Big Difference #5 - the Autoroute: Don't cruise in the left lane!If you want to get somewhere in a hurry, you'll be taking the autoroute. The big, ultramodern, smooth as silk, beautifully maintained high speedtoll road.Big Difference #5 comes as a shock to many Americans: you can't dawdle in the left lane.The right and center lanes are for traffic and trucks, the left lane is for passing. Only. If you're not keeping up in the left lane, expect drivers to come right up on your bumper and flash their lights. Don't take it personally, that's just how it's done. Move over. You will observe drivers passing traffic at over 150 KPH*, then pulling back into the right or center lane to make way for somebody who's going even faster. And on the A8 for instance there probably will be.

*  Note: not condoned by us. In fact, getting caught speeding in France is very expensive.

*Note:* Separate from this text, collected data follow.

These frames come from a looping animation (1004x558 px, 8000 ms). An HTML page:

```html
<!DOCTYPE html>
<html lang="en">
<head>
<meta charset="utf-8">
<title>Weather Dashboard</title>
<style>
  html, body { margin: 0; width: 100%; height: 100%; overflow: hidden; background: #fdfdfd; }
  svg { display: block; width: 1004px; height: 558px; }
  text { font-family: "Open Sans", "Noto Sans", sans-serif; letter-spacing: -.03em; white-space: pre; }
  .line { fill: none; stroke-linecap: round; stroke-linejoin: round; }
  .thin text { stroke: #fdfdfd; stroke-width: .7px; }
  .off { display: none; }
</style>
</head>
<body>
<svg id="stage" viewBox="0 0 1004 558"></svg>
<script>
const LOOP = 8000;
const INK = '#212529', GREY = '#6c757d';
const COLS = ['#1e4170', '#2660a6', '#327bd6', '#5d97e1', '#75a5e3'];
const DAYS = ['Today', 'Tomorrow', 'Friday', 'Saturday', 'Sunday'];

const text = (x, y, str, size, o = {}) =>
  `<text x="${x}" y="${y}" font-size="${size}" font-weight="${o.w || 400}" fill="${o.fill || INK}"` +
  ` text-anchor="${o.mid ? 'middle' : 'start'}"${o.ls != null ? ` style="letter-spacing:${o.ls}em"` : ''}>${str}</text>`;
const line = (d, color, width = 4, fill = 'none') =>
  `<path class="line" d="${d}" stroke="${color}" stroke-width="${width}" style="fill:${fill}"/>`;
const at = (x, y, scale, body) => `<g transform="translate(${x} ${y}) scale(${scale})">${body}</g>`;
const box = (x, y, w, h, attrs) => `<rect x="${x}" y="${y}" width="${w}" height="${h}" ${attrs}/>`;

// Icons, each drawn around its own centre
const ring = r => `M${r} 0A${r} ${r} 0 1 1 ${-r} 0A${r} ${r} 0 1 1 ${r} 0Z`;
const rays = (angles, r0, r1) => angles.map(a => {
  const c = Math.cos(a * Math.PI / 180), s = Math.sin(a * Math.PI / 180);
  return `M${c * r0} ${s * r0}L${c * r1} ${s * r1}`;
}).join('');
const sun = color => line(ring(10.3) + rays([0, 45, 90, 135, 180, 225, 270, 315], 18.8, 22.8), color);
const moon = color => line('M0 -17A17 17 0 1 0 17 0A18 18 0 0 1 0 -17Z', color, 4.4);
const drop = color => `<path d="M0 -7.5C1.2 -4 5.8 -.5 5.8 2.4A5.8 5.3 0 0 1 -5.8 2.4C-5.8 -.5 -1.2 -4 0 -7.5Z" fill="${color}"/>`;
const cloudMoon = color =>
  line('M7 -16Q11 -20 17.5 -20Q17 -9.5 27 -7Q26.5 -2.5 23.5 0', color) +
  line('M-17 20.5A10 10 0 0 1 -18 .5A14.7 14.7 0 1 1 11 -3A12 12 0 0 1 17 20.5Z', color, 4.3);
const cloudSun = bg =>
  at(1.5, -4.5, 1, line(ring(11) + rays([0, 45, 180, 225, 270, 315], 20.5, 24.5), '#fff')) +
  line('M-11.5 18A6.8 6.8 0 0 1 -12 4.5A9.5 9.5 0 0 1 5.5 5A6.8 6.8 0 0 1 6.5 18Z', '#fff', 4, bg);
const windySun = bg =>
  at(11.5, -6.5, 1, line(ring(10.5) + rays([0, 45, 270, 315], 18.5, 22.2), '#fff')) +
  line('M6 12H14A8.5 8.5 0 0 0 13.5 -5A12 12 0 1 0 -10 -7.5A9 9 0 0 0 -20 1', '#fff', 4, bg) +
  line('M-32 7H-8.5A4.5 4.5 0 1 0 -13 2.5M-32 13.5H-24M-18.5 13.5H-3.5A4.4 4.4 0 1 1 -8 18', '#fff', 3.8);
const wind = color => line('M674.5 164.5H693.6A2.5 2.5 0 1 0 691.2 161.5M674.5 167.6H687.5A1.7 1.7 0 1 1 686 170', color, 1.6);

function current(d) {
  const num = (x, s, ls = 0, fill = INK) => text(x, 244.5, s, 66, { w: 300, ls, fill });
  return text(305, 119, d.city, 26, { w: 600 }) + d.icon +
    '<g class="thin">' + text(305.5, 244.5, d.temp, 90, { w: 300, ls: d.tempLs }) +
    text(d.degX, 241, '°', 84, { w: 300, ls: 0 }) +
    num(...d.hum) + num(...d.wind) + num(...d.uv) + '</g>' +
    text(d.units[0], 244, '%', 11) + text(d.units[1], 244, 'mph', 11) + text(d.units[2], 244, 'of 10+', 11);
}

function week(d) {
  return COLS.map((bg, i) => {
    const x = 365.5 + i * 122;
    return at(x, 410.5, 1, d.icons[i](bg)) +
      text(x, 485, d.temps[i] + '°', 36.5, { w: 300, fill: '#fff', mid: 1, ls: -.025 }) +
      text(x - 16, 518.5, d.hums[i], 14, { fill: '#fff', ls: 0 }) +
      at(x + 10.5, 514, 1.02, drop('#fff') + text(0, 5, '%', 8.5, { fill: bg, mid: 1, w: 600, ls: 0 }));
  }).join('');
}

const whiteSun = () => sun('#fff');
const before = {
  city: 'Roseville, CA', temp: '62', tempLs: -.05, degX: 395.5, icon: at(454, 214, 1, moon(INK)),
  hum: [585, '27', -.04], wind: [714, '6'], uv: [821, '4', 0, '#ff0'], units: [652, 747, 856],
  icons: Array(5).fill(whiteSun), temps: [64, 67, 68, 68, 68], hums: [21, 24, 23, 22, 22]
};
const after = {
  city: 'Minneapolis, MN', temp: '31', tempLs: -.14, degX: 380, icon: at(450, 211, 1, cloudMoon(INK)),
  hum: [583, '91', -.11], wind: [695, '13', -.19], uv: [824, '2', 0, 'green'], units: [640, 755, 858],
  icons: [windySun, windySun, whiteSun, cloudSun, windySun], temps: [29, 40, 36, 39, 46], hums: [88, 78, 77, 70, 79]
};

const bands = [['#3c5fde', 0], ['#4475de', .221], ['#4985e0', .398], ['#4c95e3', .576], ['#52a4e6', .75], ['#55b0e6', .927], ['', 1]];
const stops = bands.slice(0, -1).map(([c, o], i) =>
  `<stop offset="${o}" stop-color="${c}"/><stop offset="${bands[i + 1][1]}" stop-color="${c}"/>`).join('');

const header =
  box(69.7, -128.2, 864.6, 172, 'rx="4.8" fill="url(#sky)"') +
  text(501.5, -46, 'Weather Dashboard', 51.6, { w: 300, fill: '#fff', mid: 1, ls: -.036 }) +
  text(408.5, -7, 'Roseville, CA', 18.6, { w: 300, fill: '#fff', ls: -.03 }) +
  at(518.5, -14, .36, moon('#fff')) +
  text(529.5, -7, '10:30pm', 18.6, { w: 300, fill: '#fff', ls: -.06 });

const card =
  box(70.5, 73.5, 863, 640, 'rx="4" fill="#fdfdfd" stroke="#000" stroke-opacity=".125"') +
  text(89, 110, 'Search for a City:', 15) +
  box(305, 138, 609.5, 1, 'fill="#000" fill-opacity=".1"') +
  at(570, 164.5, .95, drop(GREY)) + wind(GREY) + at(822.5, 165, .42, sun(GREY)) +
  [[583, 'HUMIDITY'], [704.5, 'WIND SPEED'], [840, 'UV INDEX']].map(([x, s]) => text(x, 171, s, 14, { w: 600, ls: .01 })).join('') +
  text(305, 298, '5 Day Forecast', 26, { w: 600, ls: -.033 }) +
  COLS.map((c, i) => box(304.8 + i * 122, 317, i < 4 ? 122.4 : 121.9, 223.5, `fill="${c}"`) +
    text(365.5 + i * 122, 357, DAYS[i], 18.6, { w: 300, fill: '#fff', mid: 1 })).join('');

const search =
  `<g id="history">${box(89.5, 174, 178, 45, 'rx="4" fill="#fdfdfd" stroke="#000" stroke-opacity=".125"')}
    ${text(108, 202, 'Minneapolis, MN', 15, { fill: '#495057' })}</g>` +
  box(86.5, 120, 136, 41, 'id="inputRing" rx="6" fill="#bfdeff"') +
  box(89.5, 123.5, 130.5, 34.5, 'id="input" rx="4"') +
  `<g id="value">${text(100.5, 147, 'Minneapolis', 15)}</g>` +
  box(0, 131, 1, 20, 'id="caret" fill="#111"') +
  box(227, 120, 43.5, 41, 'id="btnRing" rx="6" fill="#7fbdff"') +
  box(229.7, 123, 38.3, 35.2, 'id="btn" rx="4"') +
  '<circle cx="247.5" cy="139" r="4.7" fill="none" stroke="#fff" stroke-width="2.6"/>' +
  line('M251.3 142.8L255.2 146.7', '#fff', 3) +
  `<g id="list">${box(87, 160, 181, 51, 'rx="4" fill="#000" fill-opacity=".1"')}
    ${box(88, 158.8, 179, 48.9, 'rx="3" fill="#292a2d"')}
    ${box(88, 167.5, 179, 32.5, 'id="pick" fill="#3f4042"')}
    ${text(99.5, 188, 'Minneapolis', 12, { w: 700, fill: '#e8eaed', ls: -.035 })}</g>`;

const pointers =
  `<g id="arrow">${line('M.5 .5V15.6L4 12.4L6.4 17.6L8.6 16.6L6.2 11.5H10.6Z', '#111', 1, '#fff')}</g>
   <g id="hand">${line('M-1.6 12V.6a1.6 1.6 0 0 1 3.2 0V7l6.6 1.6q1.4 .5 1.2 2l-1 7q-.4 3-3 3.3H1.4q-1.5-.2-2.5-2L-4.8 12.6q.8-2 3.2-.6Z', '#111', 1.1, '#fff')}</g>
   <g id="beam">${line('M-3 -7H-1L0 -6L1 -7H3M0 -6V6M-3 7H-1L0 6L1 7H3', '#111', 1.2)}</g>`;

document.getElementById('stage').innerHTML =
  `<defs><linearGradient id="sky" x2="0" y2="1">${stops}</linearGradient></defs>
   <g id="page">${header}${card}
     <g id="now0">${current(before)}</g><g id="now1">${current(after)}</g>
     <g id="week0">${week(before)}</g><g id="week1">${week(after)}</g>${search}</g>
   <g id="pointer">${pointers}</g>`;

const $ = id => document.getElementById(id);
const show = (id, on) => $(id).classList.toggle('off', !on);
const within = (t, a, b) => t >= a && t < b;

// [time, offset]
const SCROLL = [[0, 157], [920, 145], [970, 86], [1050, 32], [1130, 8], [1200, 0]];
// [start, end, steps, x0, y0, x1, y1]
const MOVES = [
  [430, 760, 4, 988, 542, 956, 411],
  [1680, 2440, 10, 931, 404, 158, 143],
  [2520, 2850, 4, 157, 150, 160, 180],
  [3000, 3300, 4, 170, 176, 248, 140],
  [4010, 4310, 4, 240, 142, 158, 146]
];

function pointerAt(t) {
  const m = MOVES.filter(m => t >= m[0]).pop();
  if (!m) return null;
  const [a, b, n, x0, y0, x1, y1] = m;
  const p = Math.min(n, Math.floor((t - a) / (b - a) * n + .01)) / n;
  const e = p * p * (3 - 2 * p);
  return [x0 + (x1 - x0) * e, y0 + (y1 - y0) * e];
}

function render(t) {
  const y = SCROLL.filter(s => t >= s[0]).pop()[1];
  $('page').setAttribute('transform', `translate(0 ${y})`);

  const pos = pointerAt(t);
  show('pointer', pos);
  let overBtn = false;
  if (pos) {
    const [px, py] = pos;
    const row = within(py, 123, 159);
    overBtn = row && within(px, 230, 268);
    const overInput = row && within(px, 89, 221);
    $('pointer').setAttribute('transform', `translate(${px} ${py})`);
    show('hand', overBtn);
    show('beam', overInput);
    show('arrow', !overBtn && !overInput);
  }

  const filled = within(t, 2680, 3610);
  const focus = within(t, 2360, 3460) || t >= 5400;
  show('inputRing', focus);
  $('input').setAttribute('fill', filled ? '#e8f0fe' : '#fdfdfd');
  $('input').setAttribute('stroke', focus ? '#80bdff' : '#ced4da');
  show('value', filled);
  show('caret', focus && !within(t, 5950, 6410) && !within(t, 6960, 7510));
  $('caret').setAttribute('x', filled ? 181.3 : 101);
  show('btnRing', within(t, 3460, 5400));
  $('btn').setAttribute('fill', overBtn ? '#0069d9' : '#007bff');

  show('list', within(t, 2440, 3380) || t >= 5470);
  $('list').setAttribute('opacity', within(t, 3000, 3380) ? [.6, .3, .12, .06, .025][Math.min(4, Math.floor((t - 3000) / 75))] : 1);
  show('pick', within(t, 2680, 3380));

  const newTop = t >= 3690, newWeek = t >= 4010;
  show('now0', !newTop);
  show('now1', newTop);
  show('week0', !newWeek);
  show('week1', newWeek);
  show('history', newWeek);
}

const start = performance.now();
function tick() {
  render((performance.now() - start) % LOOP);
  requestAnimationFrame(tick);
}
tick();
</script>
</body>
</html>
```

The Autoroute
Big Difference #6: they really take care of the roads.I notice this every year - in most places, even small country roads are usually very smooth and well maintained. You don't often find yourself bashing through potholes to get from point A to point B. And this allows in turn a slightly zippier pace on French roads, city or country. It definitely adds to the fun. An old  bourne - still a few around


En route!
Driving in France


Other fun things to know


Entering town . . . leaving townI like they way the city limits signs are so intuitive . . . City limits
White posts - red postsMost of the curves on country roads are marked with these reflective white posts. If you come upon two with red stripes, that marks the entrance to a side road. Very helpful for finding your way, especially at night.Some curves are marked with arrows: one arrow, slight bend; 4 or 5 arrows, SLOW DOWN! Curves
At the crossroadsYou'll see these all the time: a crossroad is coming up, and you have the right of way (the wide stripe is in your direction). Crossroad


En route!
Driving in France


Signs you'll see a lot of . . .

. . . you'll need to know these:

Deux CheveauxAllons-y!
Speed limit End 70 kph No passing
Speed limit End speed zone No Passing No Parking
Rond point Priority End priority
Rond point
with exits
Right of way
in black
You have priority
(right of way)
over cross traffic
Priority ends
We hope you've enjoyed the mini-tour. If you have any items or observations you'd like to add, please send them along to Bonne route!
- Vero -